Plain-text document sources
######

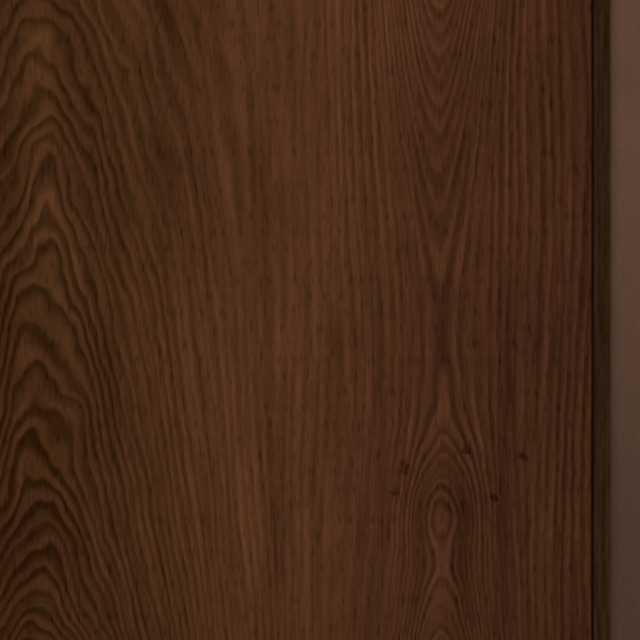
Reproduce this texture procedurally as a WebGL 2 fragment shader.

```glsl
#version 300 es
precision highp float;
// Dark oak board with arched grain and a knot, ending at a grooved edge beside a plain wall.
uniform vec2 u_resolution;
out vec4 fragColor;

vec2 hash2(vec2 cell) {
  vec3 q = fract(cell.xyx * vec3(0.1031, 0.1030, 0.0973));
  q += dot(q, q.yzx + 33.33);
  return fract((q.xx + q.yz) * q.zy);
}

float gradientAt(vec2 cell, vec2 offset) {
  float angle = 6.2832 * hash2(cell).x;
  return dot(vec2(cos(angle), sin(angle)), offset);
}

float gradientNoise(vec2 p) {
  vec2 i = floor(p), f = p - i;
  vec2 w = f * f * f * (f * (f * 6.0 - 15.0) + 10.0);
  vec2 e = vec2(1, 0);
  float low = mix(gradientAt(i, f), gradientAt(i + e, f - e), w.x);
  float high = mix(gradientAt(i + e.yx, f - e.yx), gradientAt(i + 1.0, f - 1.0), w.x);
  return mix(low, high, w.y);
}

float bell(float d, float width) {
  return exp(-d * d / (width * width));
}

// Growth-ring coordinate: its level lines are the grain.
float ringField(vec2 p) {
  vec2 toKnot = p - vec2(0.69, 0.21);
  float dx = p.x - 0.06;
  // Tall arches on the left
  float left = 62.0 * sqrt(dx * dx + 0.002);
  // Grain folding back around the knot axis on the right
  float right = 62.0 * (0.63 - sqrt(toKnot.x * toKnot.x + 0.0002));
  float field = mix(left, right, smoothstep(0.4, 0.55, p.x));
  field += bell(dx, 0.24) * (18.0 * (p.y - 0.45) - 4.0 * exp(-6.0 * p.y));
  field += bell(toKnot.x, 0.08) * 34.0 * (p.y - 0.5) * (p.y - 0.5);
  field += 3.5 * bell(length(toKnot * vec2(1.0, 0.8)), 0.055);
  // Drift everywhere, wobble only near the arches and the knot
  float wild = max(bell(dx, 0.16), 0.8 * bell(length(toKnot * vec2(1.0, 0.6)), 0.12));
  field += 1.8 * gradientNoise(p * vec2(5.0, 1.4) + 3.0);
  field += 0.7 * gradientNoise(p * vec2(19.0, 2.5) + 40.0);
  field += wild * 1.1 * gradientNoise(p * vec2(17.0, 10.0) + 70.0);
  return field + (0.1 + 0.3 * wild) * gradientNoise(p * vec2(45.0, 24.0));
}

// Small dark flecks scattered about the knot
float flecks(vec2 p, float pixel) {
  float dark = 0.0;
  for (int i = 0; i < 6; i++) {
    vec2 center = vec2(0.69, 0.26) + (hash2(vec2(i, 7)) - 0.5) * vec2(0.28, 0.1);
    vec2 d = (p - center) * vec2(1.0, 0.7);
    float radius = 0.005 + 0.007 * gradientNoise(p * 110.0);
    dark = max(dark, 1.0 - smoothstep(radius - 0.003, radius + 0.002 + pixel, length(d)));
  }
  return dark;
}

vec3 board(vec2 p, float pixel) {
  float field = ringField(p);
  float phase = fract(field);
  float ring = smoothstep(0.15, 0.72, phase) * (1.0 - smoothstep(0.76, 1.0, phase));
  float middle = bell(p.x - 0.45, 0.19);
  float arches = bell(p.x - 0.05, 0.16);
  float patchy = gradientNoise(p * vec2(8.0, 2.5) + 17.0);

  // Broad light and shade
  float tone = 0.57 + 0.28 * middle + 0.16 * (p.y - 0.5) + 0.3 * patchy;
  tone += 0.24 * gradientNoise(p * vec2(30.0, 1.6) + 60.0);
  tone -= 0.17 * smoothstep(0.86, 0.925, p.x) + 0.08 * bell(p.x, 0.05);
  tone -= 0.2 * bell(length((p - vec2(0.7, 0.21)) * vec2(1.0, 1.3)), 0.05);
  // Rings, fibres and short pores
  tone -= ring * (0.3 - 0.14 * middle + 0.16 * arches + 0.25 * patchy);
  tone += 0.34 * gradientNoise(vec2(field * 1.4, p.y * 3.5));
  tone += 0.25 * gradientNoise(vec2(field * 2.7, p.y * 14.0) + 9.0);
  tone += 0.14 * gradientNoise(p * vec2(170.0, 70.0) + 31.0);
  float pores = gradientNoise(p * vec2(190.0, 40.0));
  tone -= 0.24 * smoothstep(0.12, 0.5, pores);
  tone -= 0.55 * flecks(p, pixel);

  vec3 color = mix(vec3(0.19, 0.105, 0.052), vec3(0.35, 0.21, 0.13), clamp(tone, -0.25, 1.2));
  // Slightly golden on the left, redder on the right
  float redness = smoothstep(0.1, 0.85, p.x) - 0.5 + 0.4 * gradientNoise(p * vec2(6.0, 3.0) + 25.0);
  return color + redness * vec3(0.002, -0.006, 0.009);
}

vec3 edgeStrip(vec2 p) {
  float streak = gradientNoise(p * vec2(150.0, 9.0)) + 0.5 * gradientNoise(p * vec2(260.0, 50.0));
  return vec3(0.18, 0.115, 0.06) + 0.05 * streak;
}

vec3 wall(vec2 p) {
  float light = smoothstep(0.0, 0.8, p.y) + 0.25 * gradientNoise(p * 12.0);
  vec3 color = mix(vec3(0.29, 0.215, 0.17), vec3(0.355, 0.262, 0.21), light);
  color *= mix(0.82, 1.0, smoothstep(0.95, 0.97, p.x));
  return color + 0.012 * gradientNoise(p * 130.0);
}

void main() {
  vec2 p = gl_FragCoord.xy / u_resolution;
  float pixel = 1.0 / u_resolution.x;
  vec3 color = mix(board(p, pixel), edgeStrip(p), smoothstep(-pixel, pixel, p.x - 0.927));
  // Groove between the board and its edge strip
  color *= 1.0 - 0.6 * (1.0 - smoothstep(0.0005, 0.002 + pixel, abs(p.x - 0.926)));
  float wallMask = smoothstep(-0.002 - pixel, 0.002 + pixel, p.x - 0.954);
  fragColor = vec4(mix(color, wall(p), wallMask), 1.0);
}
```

######

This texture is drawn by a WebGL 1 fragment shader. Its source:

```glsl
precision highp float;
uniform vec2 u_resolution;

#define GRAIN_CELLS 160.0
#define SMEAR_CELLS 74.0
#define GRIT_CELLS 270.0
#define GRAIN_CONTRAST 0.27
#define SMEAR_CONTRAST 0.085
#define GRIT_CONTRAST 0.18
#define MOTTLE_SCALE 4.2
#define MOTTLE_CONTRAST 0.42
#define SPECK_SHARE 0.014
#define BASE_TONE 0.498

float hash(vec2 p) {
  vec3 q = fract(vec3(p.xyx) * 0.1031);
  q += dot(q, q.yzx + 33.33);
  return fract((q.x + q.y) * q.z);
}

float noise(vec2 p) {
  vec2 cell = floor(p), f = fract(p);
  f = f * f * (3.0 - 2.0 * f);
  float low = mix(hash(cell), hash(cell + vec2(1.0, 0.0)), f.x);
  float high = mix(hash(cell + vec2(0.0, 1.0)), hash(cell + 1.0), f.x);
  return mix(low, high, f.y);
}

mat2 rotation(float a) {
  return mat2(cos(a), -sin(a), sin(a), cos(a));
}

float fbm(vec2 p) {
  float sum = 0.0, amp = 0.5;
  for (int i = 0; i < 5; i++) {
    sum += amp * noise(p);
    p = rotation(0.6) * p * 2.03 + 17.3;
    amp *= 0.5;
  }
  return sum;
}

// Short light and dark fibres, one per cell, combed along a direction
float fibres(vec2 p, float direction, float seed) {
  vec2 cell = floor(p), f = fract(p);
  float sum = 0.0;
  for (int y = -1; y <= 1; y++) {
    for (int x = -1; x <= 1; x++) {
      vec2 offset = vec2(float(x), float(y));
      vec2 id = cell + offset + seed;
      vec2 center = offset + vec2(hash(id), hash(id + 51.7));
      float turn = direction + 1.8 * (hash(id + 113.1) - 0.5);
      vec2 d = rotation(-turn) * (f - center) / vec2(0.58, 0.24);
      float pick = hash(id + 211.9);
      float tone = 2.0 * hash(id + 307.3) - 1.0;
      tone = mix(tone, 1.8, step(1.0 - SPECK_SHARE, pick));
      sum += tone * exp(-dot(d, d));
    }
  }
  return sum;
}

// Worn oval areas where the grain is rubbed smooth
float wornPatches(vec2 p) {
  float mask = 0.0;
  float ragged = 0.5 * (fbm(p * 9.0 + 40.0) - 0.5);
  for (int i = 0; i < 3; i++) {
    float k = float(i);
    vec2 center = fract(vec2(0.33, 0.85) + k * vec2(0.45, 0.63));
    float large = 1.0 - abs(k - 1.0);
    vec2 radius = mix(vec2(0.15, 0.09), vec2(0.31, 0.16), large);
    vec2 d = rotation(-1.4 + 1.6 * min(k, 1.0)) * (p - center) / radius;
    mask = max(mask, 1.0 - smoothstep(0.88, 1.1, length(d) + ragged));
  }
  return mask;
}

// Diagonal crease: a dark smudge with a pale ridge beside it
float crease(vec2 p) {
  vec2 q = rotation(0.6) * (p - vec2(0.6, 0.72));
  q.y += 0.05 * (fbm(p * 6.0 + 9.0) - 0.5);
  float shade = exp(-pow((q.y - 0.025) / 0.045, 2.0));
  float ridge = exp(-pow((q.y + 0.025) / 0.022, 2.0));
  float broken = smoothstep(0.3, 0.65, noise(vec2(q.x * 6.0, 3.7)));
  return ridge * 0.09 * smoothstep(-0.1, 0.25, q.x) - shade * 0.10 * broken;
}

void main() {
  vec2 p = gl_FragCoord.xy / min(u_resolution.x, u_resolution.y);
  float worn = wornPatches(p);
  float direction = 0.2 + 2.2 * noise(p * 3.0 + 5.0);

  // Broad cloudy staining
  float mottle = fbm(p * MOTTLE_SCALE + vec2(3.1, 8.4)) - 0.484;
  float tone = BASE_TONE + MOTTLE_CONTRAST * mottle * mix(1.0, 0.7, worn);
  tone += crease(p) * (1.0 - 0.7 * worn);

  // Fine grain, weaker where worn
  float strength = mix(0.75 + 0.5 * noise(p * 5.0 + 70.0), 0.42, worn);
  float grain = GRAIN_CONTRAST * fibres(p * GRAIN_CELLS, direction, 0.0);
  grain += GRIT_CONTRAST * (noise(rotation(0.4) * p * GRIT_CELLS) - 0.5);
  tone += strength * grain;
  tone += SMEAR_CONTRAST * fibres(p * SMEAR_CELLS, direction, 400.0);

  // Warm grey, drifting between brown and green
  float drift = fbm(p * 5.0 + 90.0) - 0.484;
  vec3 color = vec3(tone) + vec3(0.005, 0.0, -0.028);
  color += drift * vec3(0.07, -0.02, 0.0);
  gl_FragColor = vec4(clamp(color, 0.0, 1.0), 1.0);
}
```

######

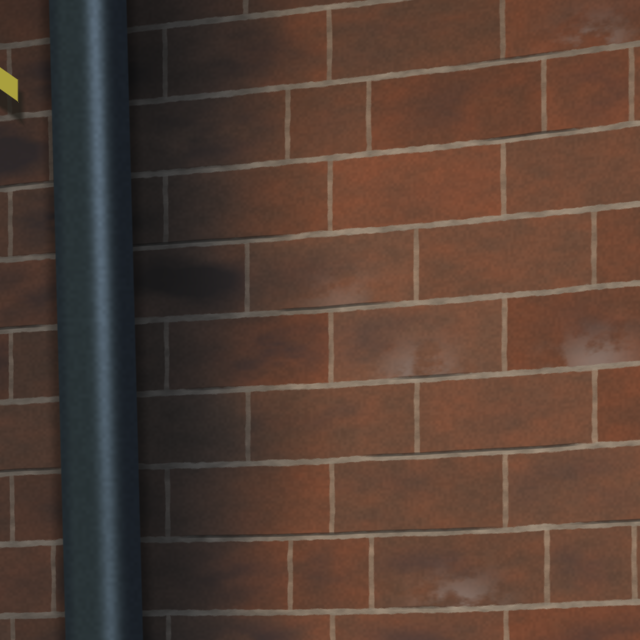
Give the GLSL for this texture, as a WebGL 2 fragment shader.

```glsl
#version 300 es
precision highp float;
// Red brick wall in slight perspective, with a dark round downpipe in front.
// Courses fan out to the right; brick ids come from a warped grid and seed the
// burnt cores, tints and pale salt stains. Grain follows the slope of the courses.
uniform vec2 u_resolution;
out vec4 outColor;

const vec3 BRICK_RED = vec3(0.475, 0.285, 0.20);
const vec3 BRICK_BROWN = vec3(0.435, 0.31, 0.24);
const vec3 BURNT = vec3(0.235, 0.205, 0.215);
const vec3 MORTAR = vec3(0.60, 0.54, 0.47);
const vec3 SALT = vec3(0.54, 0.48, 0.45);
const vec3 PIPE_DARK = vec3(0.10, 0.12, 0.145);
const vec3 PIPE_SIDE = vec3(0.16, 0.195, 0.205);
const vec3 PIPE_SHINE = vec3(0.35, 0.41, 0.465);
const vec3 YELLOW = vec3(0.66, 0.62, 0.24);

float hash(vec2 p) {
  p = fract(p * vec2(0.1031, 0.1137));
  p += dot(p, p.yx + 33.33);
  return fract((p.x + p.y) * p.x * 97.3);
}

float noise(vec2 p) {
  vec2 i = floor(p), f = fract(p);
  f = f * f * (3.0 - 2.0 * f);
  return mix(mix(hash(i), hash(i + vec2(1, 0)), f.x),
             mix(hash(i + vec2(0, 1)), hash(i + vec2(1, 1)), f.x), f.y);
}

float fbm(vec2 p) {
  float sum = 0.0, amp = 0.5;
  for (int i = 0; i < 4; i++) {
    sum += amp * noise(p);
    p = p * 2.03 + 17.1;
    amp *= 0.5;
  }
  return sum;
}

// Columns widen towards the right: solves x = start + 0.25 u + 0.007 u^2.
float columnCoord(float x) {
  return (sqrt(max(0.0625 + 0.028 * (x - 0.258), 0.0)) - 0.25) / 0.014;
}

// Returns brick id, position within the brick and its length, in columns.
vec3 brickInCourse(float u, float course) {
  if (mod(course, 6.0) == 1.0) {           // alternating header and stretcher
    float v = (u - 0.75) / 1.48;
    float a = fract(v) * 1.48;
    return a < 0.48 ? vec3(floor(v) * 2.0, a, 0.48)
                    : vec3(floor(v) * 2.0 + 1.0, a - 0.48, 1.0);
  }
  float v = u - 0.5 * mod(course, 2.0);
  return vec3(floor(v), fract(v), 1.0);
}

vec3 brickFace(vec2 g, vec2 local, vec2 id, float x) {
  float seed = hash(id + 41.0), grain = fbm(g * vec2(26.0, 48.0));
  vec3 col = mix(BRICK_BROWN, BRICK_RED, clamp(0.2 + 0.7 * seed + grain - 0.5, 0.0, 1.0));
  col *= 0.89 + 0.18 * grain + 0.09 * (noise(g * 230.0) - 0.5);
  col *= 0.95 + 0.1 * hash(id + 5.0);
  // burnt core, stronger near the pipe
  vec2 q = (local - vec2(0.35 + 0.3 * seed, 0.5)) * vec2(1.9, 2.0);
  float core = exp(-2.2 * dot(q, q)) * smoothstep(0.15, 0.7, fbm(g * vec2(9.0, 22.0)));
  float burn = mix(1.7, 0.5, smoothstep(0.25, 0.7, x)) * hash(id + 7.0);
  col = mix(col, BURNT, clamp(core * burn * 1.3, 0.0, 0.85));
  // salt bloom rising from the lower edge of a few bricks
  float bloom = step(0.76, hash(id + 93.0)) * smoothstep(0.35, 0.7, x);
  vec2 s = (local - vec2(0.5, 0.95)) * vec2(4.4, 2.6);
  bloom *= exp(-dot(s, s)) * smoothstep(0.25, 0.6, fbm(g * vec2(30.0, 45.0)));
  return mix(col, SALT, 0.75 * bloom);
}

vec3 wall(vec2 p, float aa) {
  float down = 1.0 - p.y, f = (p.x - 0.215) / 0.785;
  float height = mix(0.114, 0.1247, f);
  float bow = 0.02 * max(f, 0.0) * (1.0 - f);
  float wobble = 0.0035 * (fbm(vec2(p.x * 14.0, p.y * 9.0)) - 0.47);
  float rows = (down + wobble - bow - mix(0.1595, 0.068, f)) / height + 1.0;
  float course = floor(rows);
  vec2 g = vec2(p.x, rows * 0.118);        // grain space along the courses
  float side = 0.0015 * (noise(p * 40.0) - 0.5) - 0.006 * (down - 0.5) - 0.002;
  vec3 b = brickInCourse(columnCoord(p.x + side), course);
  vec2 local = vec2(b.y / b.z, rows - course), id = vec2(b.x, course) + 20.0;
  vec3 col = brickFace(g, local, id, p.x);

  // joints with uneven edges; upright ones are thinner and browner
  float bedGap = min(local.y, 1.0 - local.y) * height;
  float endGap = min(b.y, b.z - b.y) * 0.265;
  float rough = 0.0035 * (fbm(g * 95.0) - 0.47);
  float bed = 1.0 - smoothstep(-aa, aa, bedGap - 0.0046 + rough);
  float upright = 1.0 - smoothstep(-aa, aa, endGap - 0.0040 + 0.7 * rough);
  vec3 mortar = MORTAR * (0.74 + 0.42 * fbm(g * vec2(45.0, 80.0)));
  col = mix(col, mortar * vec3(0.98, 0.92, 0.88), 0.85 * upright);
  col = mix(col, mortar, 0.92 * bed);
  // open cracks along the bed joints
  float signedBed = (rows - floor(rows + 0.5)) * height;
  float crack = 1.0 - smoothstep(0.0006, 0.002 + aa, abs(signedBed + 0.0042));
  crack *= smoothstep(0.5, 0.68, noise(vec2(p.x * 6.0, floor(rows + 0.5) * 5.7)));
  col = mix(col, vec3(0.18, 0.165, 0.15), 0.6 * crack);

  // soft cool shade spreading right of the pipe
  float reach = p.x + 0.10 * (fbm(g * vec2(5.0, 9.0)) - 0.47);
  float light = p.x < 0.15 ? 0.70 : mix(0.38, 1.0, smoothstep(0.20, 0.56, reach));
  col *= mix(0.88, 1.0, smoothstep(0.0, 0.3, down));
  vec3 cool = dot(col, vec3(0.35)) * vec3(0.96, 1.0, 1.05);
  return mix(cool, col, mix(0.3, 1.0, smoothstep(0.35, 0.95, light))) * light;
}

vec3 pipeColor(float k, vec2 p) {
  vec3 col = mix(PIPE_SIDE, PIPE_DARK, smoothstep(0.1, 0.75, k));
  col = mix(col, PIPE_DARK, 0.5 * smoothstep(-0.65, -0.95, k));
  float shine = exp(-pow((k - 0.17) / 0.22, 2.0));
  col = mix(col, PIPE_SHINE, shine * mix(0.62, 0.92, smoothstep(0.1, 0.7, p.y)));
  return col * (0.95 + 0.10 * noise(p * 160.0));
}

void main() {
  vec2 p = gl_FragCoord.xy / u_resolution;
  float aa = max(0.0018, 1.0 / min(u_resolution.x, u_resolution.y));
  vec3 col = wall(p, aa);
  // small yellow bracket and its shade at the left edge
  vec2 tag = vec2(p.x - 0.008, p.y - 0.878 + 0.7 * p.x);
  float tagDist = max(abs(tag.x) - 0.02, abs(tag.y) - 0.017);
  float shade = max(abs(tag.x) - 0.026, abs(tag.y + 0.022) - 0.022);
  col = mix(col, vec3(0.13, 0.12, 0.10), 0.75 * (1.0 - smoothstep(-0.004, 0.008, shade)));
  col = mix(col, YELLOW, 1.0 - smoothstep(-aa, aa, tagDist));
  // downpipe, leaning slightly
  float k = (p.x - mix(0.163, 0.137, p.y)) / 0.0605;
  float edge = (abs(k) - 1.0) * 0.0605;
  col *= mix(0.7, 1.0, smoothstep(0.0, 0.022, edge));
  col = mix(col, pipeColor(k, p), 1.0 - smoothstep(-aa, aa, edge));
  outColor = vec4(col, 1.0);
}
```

######

▶ _WHAT THE TASK REQUIRES_
Search the data above and return each line in which "left" occurs.

▶ _THE ANSWER_
  // Tall arches on the left
  float left = 62.0 * sqrt(dx * dx + 0.002);
  float field = mix(left, right, smoothstep(0.4, 0.55, p.x));
  // Slightly golden on the left, redder on the right
  // small yellow bracket and its shade at the left edge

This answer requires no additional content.